Skip to main content

What should I do if my partner tries to push me into a financial decision?

You shouldn’t have to do anything that you are uncomfortable with. However, it can be very difficult to say no safely, especially if your partner is violent or aggressive.

If you are having the conversation with your partner and he has a serious problem or becomes aggressive, this is a clear warning sign. If you’re afraid of even having the conversation, that’s an even stronger sign – speak to one of them, please Charities above.

If your partner is safe to speak and you are not afraid of their reaction, then clearly state that you would prefer to keep your finances separate for the moment, that it is too soon, and that you are naturally conservative.

What should I do if my partner wants me to give him money?

If you can’t afford it, are new in a relationship, or are uncomfortable, just say no. You could try to explain this, you could make things uncomfortable, and you don’t want to risk ruining the relationship. To make up for that, so it’s less about you, why not tell them you read it on this website or in a magazine?

When you want to do this, you can write down the date, amount and purpose of the loan and whether repayment is expected, ask them to sign it. That way, you’ll have evidence that there was a contract between the two of you (explain again that you’ve read that this is the way to go). Even better, if the amount involved is larger, hiring a lawyer to draft the contract – that would help in court if you ever wanted to pursue the cash.

If not, at least send an email to yourself or a trusted friend – so that it is timestamped – with all these details and explain that your partner promised to repay you (if it is true) or that you felt compelled to do it – so you have contemporaneous notes that can later be accepted as evidence if necessary.

Are you concerned that your partner has taken on debt on your behalf without telling you?

To monitor it, check yours Credit report (free) and look for uses and unusual products that you did not apply for. If this happened then it is a scam and you most likely will not have to repay it. Report it to the police and your bank.

If it happened to you, contact the fraud prevention service CIFAS and tell him that you have been the victim of a scam.

Your credit file will then be marked for £ 25 for two years (the fee can be waived in hardship or circumstances such as domestic violence). So if any other product is requested on your behalf, it will be displayed and will contact you prior to processing.
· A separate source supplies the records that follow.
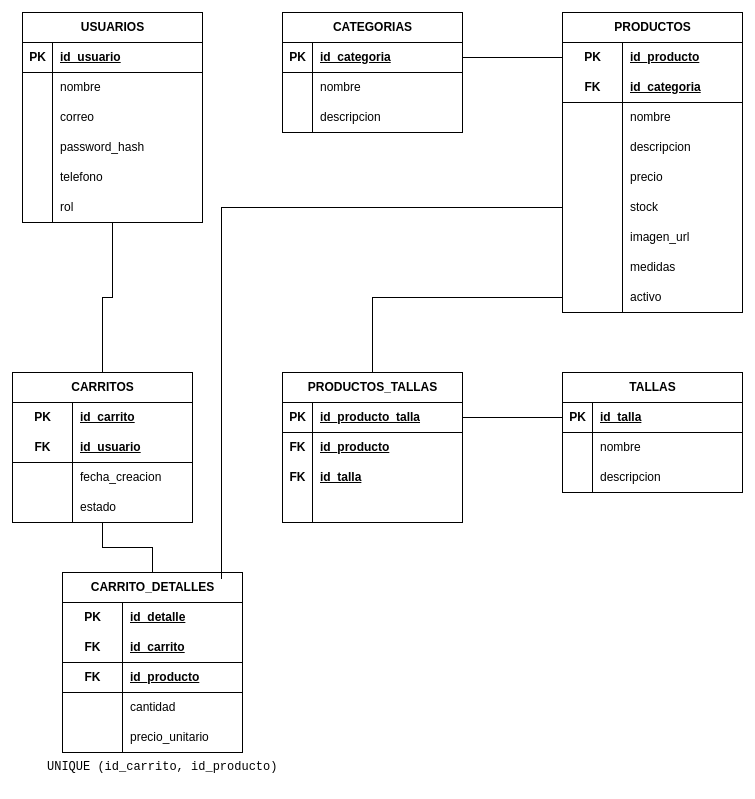
<!DOCTYPE html>
<html lang="es">
<head>
<meta charset="utf-8">
<title>Diagrama entidad-relación</title>
<style>
:root {
  --ink: #000;
  --paper: #fff;
  --row: 30px;
}
* { box-sizing: border-box; margin: 0; padding: 0; }
html, body { width: 755px; height: 799px; overflow: hidden; background: var(--paper); }
.diagram {
  position: relative;
  width: 755px;
  height: 799px;
  color: var(--ink);
  font: 12px/29px "Liberation Sans", Arial, sans-serif;
}
.entity {
  --key: 30px;
  position: absolute;
  width: 181px;
  border: solid var(--ink);
  border-width: 1px 1px 0;
  background: var(--paper);
}
.entity.wide-key { --key: 60px; }
.entity h2 {
  height: var(--row);
  border-bottom: 1px solid var(--ink);
  font: inherit;
  font-weight: bold;
  text-align: center;
}
.field { display: grid; grid-template-columns: var(--key) 1fr; height: var(--row); }
.field.rule, .field:last-child { border-bottom: 1px solid var(--ink); }
.field dt { border-right: 1px solid var(--ink); font-weight: bold; text-align: center; }
.field dd { padding-left: 7px; white-space: nowrap; }
.field.id dd { font-weight: bold; text-decoration: underline; }

#usuarios { left: 22px; top: 12px; }
#categorias { left: 282px; top: 12px; }
#productos { left: 562px; top: 12px; }
#carritos { left: 12px; top: 372px; }
#productos-tallas { left: 282px; top: 372px; }
#tallas { left: 562px; top: 372px; }
#carrito-detalles { left: 62px; top: 572px; }

.relations {
  position: absolute;
  inset: 0;
  fill: none;
  stroke: var(--ink);
  shape-rendering: crispEdges;
}
.constraint {
  position: absolute;
  left: 47px;
  top: 759px;
  font: 12px/16px "Liberation Mono", monospace;
  white-space: nowrap;
}
</style>
</head>
<body>
<main class="diagram">
  <section class="entity" id="usuarios">
    <h2>USUARIOS</h2>
    <dl>
      <div class="field id rule"><dt>PK</dt><dd>id_usuario</dd></div>
      <div class="field"><dt></dt><dd>nombre</dd></div>
      <div class="field"><dt></dt><dd>correo</dd></div>
      <div class="field"><dt></dt><dd>password_hash</dd></div>
      <div class="field"><dt></dt><dd>telefono</dd></div>
      <div class="field"><dt></dt><dd>rol</dd></div>
    </dl>
  </section>

  <section class="entity" id="categorias">
    <h2>CATEGORIAS</h2>
    <dl>
      <div class="field id rule"><dt>PK</dt><dd>id_categoria</dd></div>
      <div class="field"><dt></dt><dd>nombre</dd></div>
      <div class="field"><dt></dt><dd>descripcion</dd></div>
    </dl>
  </section>

  <section class="entity wide-key" id="productos">
    <h2>PRODUCTOS</h2>
    <dl>
      <div class="field id"><dt>PK</dt><dd>id_producto</dd></div>
      <div class="field id rule"><dt>FK</dt><dd>id_categoria</dd></div>
      <div class="field"><dt></dt><dd>nombre</dd></div>
      <div class="field"><dt></dt><dd>descripcion</dd></div>
      <div class="field"><dt></dt><dd>precio</dd></div>
      <div class="field"><dt></dt><dd>stock</dd></div>
      <div class="field"><dt></dt><dd>imagen_url</dd></div>
      <div class="field"><dt></dt><dd>medidas</dd></div>
      <div class="field"><dt></dt><dd>activo</dd></div>
    </dl>
  </section>

  <section class="entity wide-key" id="carritos">
    <h2>CARRITOS</h2>
    <dl>
      <div class="field id"><dt>PK</dt><dd>id_carrito</dd></div>
      <div class="field id rule"><dt>FK</dt><dd>id_usuario</dd></div>
      <div class="field"><dt></dt><dd>fecha_creacion</dd></div>
      <div class="field"><dt></dt><dd>estado</dd></div>
    </dl>
  </section>

  <section class="entity" id="productos-tallas">
    <h2>PRODUCTOS_TALLAS</h2>
    <dl>
      <div class="field id rule"><dt>PK</dt><dd>id_producto_talla</dd></div>
      <div class="field id"><dt>FK</dt><dd>id_producto</dd></div>
      <div class="field id"><dt>FK</dt><dd>id_talla</dd></div>
      <div class="field"><dt></dt><dd></dd></div>
    </dl>
  </section>

  <section class="entity" id="tallas">
    <h2>TALLAS</h2>
    <dl>
      <div class="field id rule"><dt>PK</dt><dd>id_talla</dd></div>
      <div class="field"><dt></dt><dd>nombre</dd></div>
      <div class="field"><dt></dt><dd>descripcion</dd></div>
    </dl>
  </section>

  <section class="entity wide-key" id="carrito-detalles">
    <h2>CARRITO_DETALLES</h2>
    <dl>
      <div class="field id"><dt>PK</dt><dd>id_detalle</dd></div>
      <div class="field id rule"><dt>FK</dt><dd>id_carrito</dd></div>
      <div class="field id rule"><dt>FK</dt><dd>id_producto</dd></div>
      <div class="field"><dt></dt><dd>cantidad</dd></div>
      <div class="field"><dt></dt><dd>precio_unitario</dd></div>
    </dl>
  </section>
  <p class="constraint">UNIQUE (id_carrito, id_producto)</p>

  <svg class="relations" width="755" height="799" viewBox="0 0 755 799" aria-hidden="true">
    <path id="usuarios-carritos" d="M112.5 222V297.5H102.5V373"/>
    <path id="categorias-productos" d="M462 57.5H563"/>
    <path id="productos-detalles" d="M563 207.5H221.5V579"/>
    <path id="productos-productos-tallas" d="M563 297.5H372.5V373"/>
    <path id="productos-tallas-tallas" d="M462 417.5H563"/>
    <path id="carritos-detalles" d="M102.5 522V547.5H152.5V573"/>
  </svg>
</main>
</body>
</html>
Joint accounts – do they make sense?

Of course, in the context of financial abuse, there are obvious and significant concerns about shared accounts. However, shared bank or savings accounts are not necessarily a bad idea for those living in long-term, loving, non-abusive, trusting, and stable relationships if this type of money management works for you.

However, if the relationship changes, even if it is not abusive, the separation of joint accounts and theirs can be the cause of great stress and friction.

A partner can legally take all of the money in a joint account.

The nature of joint accounts means that one partner can have access without the other’s permission. Then when they withdraw all the money, they are allowed to.

If you are concerned about this, ask your bank to change the signing rules so that both signatures are required to release money. However, this can result in your inability to have access to a debit card and access to online banking.

Separation is also a good management tool when you have different financial personalities – a donor and a saver – as it can reduce frictional losses in the relationship.

It’s also worth reminding you, as I mentioned earlier, that setting up a shared account will link your credit files together. So if you have bad credit, it is best to avoid this or it can bring both of you down.

I would be especially careful about opening a joint bank account (except for joint bills) too early in a relationship – especially if they are pressuring you or trying to convince you that this is a way to show love.

Give each new relationship the time and really get to know the person before you commit to joining your finances or giving their money. Perhaps test it out by asking a reasonable close friend if they think the time has come, their distance can be a valuable perspective.

As society has changed, so have social norms in banking.

A lot of people now get together later and we no longer have the more traditional roles of the male breadwinner, the female housewife (marriage is actually no longer exclusively heterosexual).

Perhaps the biggest change in this regard is that more women are now financially independent when in a relationship and for the life of the relationship.

It is therefore not surprising that the number of people who bundle all resources on one account is decreasing. This site carried out a survey in June 2019 that shows a strong difference between age groups …

Bank account sharing by couples (24,046 votes)

Under 35:
– 21% have a common bank account for everything.
– 56% have a joint account only for invoices.
– 18% have completely separate finances.

Age 35-49:
– 37% have a common bank account for everything.
– 41% have a joint account only for invoices.
– 17% have completely separate finances.

Age 50+:
– 54% have a common bank account for everything.
– 29% have a joint account for invoices only.
– 12% have completely separate finances.

Source link

Leave a Reply